I'm currently waiting for a reply by either Wells Fargo or the OCC. I recently called the OCC to ask about the status of this case. According to the OCC, they are requesting more information from Wells Fargo.
If the OCC sides with Wells Fargo, I'm considering throwing in the towel. I don't like the thought of having to pay for Wells Fargo's mistake, but it's not a major financial blow. If you have any suggestions, please leave a comment.
I had hoped that the Wells Fargo branch manager would take responsibility to fix the mistake that one of his bankers made in using the wrong document for the CD. Instead he put the decision in the hands of legal bureaucrats somewhere in the Wells Fargo's corporate offices. I bet a community bank or credit union would have handled this better.
One lesson in this case is to double check the beneficiary listings on your bank accounts. Make sure it shows up in the bank's system. Don't assume the documentation that you received when you opened the CD is sufficient. For those using beneficiaries to extend your FDIC coverage, this is even more important. Make sure the account title shows the trust relationship. I have more details on this in my post Maximizing Your FDIC Coverage with Beneficiaries.
Another lesson is to bank at a credit union or community bank. My dad also had CDs at credit unions, and we didn't have any problems accessing those CDs.

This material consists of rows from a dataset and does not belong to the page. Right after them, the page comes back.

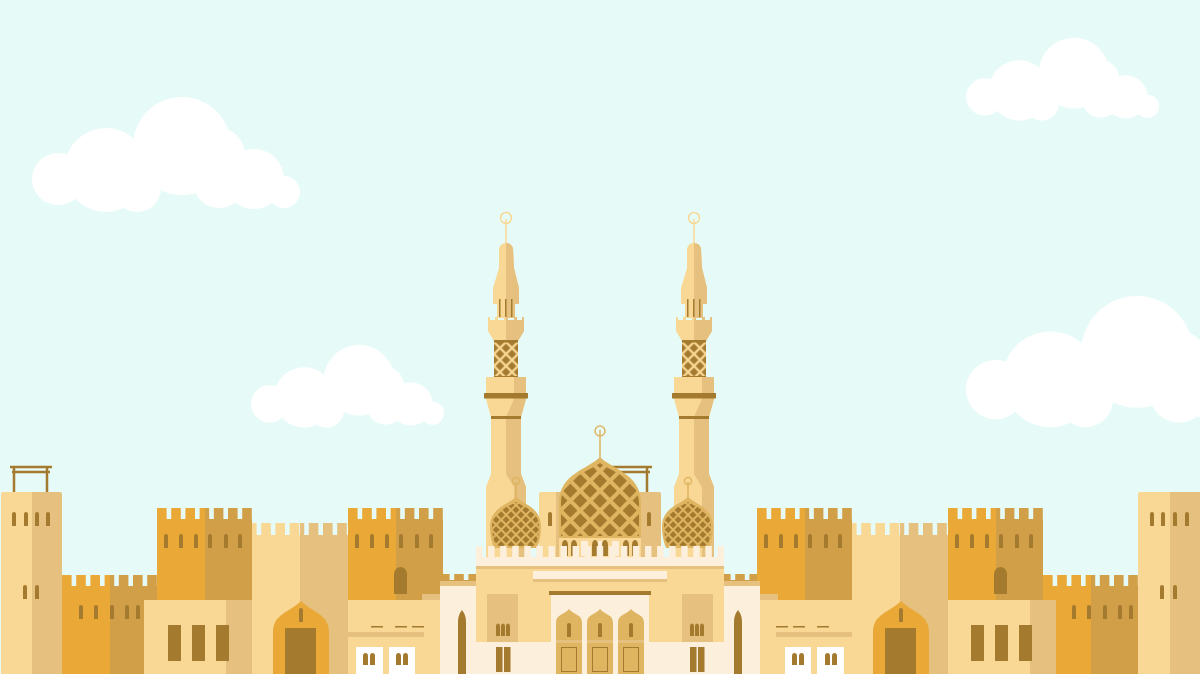
<!DOCTYPE html>
<html lang="en">
<head>
<meta charset="utf-8">
<title>Sand city skyline</title>
<style>
:root{--sky:#e6fbf8;--white:#fff;--sand:#f8d894;--shade:#e5c07f;--amber:#eaa937;--amber-shade:#d29f49;--brown:#a47a2f;--gold:#dfb562;--cream:#fcefdc}
html,body{margin:0;width:1200px;height:675px;overflow:hidden;background:var(--sky)}
svg{display:block}
.sky{fill:var(--sky)}.white{fill:var(--white)}.sand{fill:var(--sand)}.shade{fill:var(--shade)}
.amber{fill:var(--amber)}.amber-shade{fill:var(--amber-shade)}.brown{fill:var(--brown)}.gold{fill:var(--gold)}.cream{fill:var(--cream)}
.merlons{fill:none;stroke-width:12;stroke-dasharray:9.6 4.6}
.m-amber{stroke:var(--amber)}.m-amber-shade{stroke:var(--amber-shade)}.m-sand{stroke:var(--sand)}.m-shade{stroke:var(--shade)}.m-cream{stroke:var(--cream)}
.late{stroke-dashoffset:48}
.beam{fill:none;stroke:var(--brown);stroke-width:2.5}
.finial{fill:none;stroke:var(--gold);stroke-width:1.5}
.pale{stroke:var(--sand)}
</style>
</head>
<body>
<svg width="1200" height="675" viewBox="0 0 1200 675" role="img" aria-label="Mosque with two minarets among sand-coloured forts under a cloudy sky">
<defs>
  <pattern id="lattice" width="14" height="14" patternUnits="userSpaceOnUse" patternTransform="translate(600 471) rotate(45)">
    <rect width="14" height="14" class="gold"/><rect x="2" y="2" width="10" height="10" class="brown"/>
  </pattern>
  <pattern id="lattice-small" width="7" height="7" patternUnits="userSpaceOnUse" patternTransform="translate(516 505) rotate(45)">
    <rect width="7" height="7" class="gold"/><rect x="1" y="1" width="5" height="5" class="brown"/>
  </pattern>
  <pattern id="lattice-band" width="8.5" height="8.5" patternUnits="userSpaceOnUse" patternTransform="translate(506 342) rotate(45)">
    <rect width="8.5" height="8.5" class="sand"/><rect x="1.2" y="1.2" width="6.1" height="6.1" class="brown"/>
  </pattern>
  <path id="slit" class="brown" d="M-2 14V2a2 2 0 0 1 4 0V14Z"/>
  <g id="cloud" class="white">
    <circle cx="58" cy="179" r="26"/><circle cx="106" cy="170" r="42"/><circle cx="137" cy="188" r="24"/>
    <circle cx="182" cy="146" r="49"/><circle cx="217" cy="155" r="28"/><circle cx="219" cy="182" r="26"/><circle cx="254" cy="179" r="30"/><circle cx="284" cy="192" r="16"/>
    <path d="M100 150H230V186H100Z"/>
  </g>
  <g id="slit-row">
    <use href="#slit" x="166"/><use href="#slit" x="181"/><use href="#slit" x="196"/><use href="#slit" x="210"/><use href="#slit" x="226"/><use href="#slit" x="240"/>
  </g>
  <g id="keep">
    <path class="merlons m-amber" d="M157 514H205"/>
    <path class="merlons m-amber-shade late" d="M205 514H252"/>
    <rect class="amber" x="157" y="519" width="48" height="156"/>
    <rect class="amber-shade" x="205" y="519" width="47" height="156"/>
    <use href="#slit-row" y="534"/>
  </g>
  <g id="low-wall">
    <path class="merlons m-amber" d="M62 581H110"/>
    <path class="merlons m-amber-shade late" d="M110 581H158"/>
    <rect class="amber" x="62" y="586" width="48" height="89"/>
    <rect class="amber-shade" x="110" y="586" width="48" height="89"/>
  </g>
  <g id="gatehouse">
    <path class="merlons m-sand" d="M252 529H300" stroke-dashoffset="5"/>
    <path class="merlons m-shade late" d="M300 529H348"/>
    <rect class="sand" x="252" y="535" width="48" height="140"/>
    <rect class="shade" x="300" y="535" width="48" height="140"/>
    <path class="amber" d="M273 675V632C273 614 290 612 301 601C312 612 329 614 329 632V675Z"/>
    <rect class="brown" x="285" y="628" width="31" height="47"/>
    <use href="#slit" x="301" y="608"/>
  </g>
  <g id="fort">
    <use href="#keep"/>
    <use href="#keep" x="191"/>
    <path class="brown" d="M394 594V574a6.5 7 0 0 1 13 0V594Z"/>
    <use href="#gatehouse"/>
  </g>
  <g id="scaffold" class="beam">
    <path d="M10 467H52M12 472H50M14 467V492M47 467V492"/>
  </g>
  <g id="twin-window" class="brown">
    <path d="M-6 665V656a2.5 3 0 0 1 5 0V665ZM1 665V656a2.5 3 0 0 1 5 0V665Z"/>
  </g>
  <g id="town-house">
    <path class="sand" d="M348 600H424V594H440V675H348Z"/>
    <path class="shade" d="M422 594H440V600H422ZM348 632H424V637H348Z"/>
    <path class="brown" d="M371 626H383V627.5H371ZM395 626H407V627.5H395ZM412 626H424V627.5H412Z"/>
    <path class="white" d="M356 647H383V675H356ZM389 647H415V675H389Z"/>
    <use href="#twin-window" x="369"/><use href="#twin-window" x="402"/>
  </g>
  <g id="minaret">
    <g class="finial pale"><circle cx="506" cy="218" r="5.5"/><path d="M506 219V246"/></g>
    <path class="sand" d="M499 249Q500 243 506 243Q512 243 513 249L514 268L519 288V304H515V318H497V304H493V288L499 268Z"/>
    <path class="shade" d="M506 243Q512 243 513 249L514 268L519 288V304H515V318H506Z"/>
    <path class="brown" d="M499 299H500.5V317H499ZM505 299H506.5V317H505ZM511 299H512.5V317H511Z"/>
    <path class="sand" d="M488 317H490V320H495V317H498V320H504V317H508V320H514V317H517V320H522V317H524V331L518 341H494L488 331Z"/>
    <path class="shade" d="M506 317H508V320H514V317H517V320H522V317H524V331L518 341H506Z"/>
    <rect fill="url(#lattice-band)" x="494" y="340" width="24" height="38"/>
    <path class="brown" d="M494 340H518V342.5H494ZM494 376H518V378H494Z"/>
    <path class="sand" d="M486 377H526V399L521 417V474L526 487V560H486V487L491 474V417L486 399Z"/>
    <path class="shade" d="M514 377H526V399L521 417V474L526 487V560H514V487L506 474V417L514 399Z" transform="translate(0 0)"/>
    <path class="brown" d="M484 393H528V398.5H484ZM491 416H521V419H491Z"/>
  </g>
  <g id="small-dome">
    <g class="finial"><circle cx="516" cy="481" r="3.5"/><path d="M516 482V500"/></g>
    <path class="gold" d="M494 548Q490 538 490 527C490 508 507 505 516 497C525 505 541 508 541 527Q541 538 537 548Z"/>
    <path fill="url(#lattice-small)" d="M496 546Q492 537 492 527C492 511 506 508 516 502C526 508 539 511 539 527Q539 537 535 546Z"/>
  </g>
  <g id="triple-window" class="brown">
    <path d="M496 636V626a2 2.5 0 0 1 4 0V636ZM501 636V626a2 2.5 0 0 1 4 0V636ZM506 636V626a2 2.5 0 0 1 4 0V636ZM496 647H502.5V672H496ZM504 647H510.5V672H504Z"/>
  </g>
  <g id="entrance">
    <path class="gold" d="M556 675V642H582V675Z"/>
    <path class="gold" d="M556 642V623C556 614 564 615 569 609C574 615 582 614 582 623V642Z"/>
    <path class="shade" d="M556 640H582V643H556Z"/>
    <use href="#slit" x="569" y="623"/>
    <rect x="561.5" y="647.5" width="15" height="24" fill="none" stroke="#a47a2f"/>
  </g>
  <g id="drum-arch" class="brown"><path d="M-3 556V545a3 5 0 0 1 6 0V556Z"/></g>
</defs>

<rect class="sky" width="1200" height="675"/>

<g id="clouds">
  <use href="#cloud"/>
  <use href="#cloud" transform="translate(943 -32) scale(.72)"/>
  <use href="#cloud" transform="translate(228 275) scale(.72)"/>
  <use href="#cloud" transform="translate(929.5 185.5) scale(1.14)"/>
</g>

<g id="forts">
  <use href="#low-wall"/>
  <use href="#low-wall" x="981"/>
  <g id="wall-slits">
    <use href="#slit" x="81" y="605"/><use href="#slit" x="96" y="605"/><use href="#slit" x="112" y="605"/><use href="#slit" x="127" y="605"/><use href="#slit" x="138" y="605"/>
    <use href="#slit" x="1074" y="605"/><use href="#slit" x="1089" y="605"/><use href="#slit" x="1105" y="605"/><use href="#slit" x="1120" y="605"/><use href="#slit" x="1131" y="605"/>
  </g>
  <use href="#fort"/>
  <use href="#fort" x="600"/>
</g>

<g id="corner-towers">
  <use href="#scaffold"/>
  <path class="sand" d="M1 675V494Q1 492 3 492H32V675Z"/>
  <path class="shade" d="M32 492H60Q62 492 62 494V675H32Z"/>
  <use href="#slit" x="14" y="512"/><use href="#slit" x="26" y="512"/><use href="#slit" x="37" y="512"/><use href="#slit" x="48" y="512"/>
  <use href="#slit" x="25" y="585"/><use href="#slit" x="37" y="585"/>
  <path class="sand" d="M1138 675V494Q1138 492 1140 492H1172V675Z"/>
  <path class="shade" d="M1170 492H1200V675H1170Z"/>
  <use href="#slit" x="1152" y="512"/><use href="#slit" x="1163" y="512"/><use href="#slit" x="1175" y="512"/><use href="#slit" x="1187" y="512"/>
  <use href="#slit" x="1162" y="585"/><use href="#slit" x="1175" y="585"/>
</g>

<g id="houses">
  <rect class="sand" x="144" y="600" width="82" height="75"/>
  <rect class="shade" x="226" y="600" width="26" height="75"/>
  <path class="brown" d="M168 625H181V661H168ZM192 625H205V661H192ZM216 625H229V661H216Z"/>
  <rect class="sand" x="948" y="600" width="82" height="75"/>
  <rect class="shade" x="1030" y="600" width="26" height="75"/>
  <path class="brown" d="M971 625H984V661H971ZM995 625H1008V661H995ZM1019 625H1032V661H1019Z"/>
  <use href="#town-house"/>
  <use href="#town-house" transform="matrix(-1 0 0 1 1200 0)"/>
</g>

<g id="mosque">
  <path class="merlons m-amber-shade" d="M443 580H476M724 580H757" stroke-dashoffset="3"/>
  <path class="amber-shade" d="M443 580H476V587H443ZM724 580H757V587H724Z"/>

  <g id="rear-tower">
    <use href="#scaffold" x="600"/>
    <path class="sand" d="M539 560V494Q539 492 541 492H600V560Z"/>
    <path class="shade" d="M556 492H659Q661 492 661 494V560H556Z"/>
    <use href="#slit" x="550" y="512"/><use href="#slit" x="649" y="512"/>
  </g>

  <use href="#minaret"/>
  <use href="#minaret" x="188"/>

  <g id="main-dome">
    <g class="finial"><circle cx="600" cy="431" r="5"/><path d="M600 430V462"/></g>
    <rect class="sand" x="559" y="537" width="82" height="22"/>
    <use href="#drum-arch" x="565"/><use href="#drum-arch" x="574"/><use href="#drum-arch" x="595"/><use href="#drum-arch" x="605"/><use href="#drum-arch" x="626"/><use href="#drum-arch" x="635"/>
    <path class="cream" d="M581 541H588V556H581ZM598 541H602V556H598ZM612 541H619V556H612Z"/>
    <path class="gold" d="M559 538V502C559 474 590 468 600 457C610 468 641 474 641 502V538Z"/>
    <path fill="url(#lattice)" d="M561 536V503C561 478 588 472 600 463C612 472 639 478 639 503V536Z"/>
  </g>
  <use href="#small-dome"/>
  <use href="#small-dome" x="172"/>

  <g id="wings">
    <path class="cream" d="M440 586H476V675H440ZM724 586H760V675H724Z"/>
    <path class="shade" d="M440 581H476V586H440ZM724 581H760V586H724Z"/>
    <path class="brown" d="M458 675V622Q458 615 462 610Q466 615 466 622V675ZM734 675V622Q734 615 738 610Q742 615 742 622V675Z"/>
  </g>

  <g id="facade">
    <rect class="sand" x="476" y="562" width="248" height="113"/>
    <path class="merlons m-cream" d="M476 552H724" style="stroke-dasharray:6.5 5.57"/>
    <rect class="cream" x="476" y="557" width="248" height="9"/>
    <rect class="shade" x="476" y="566" width="248" height="3"/>
    <rect class="cream" x="533" y="571" width="134" height="8"/>
    <rect class="shade" x="533" y="579" width="134" height="3"/>
    <path class="shade" d="M487 594H518V642H487ZM682 594H713V642H682Z"/>
    <path class="cream" d="M476 642H551V675H476ZM649 642H724V675H649Z"/>
    <use href="#triple-window"/>
    <use href="#triple-window" x="194"/>
  </g>

  <g id="portal">
    <rect class="cream" x="551" y="595" width="98" height="80"/>
    <rect class="brown" x="549" y="591" width="102" height="4"/>
    <use href="#entrance"/>
    <use href="#entrance" x="31"/>
    <use href="#entrance" x="62"/>
  </g>
</g>

<rect class="white" y="674" width="1200" height="1"/>
</svg>
</body>
</html>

Different Issue Than Extending FDIC Coverage with Beneficiaries
This issue reminded me of the problems that IndyMac CD holders had when IndyMac failed in July 2008. Several CD holders had depended on beneficiaries for additional FDIC coverage. However, IndyMac did not correctly specify the beneficiaries on some of the CDs (no trust relationship in the account title.) When the FDIC took over, those CD holders lost half of their uninsured deposits. In the eyes of the FDIC, it didn't matter if the bank was the one that made the mistake.
I consider my case to be different since it's Wells Fargo which made the decision that the document was invalid, and it was based on the document they generated and their internal policy.
Other Considerations for Beneficiaries Accessing CDs
Fortunately, all the other CDs that had me as the beneficiary did not have this issue. I was able to get access of those accounts without problems. However, many of those CDs were long-term CDs that were not close to maturity. Some of the rates on those CDs were over 5.00%. I'll have more on my decisions in dealing with those CDs in a future post.
My Problems with a Mega Bank Part 2 - Bank of America
My dad also had accounts at Bank of America. We didn't have any problems accessing the Bank of America accounts, but we did have another problem. It was similar to the Wells Fargo issue in that the branch manager was too quick to pass the problem to the corporate office. I'll have the full details of this problem in a future post.
Update 11/14/2011: I completed the post My Problems with a Mega Bank Part 2 - Bank of America.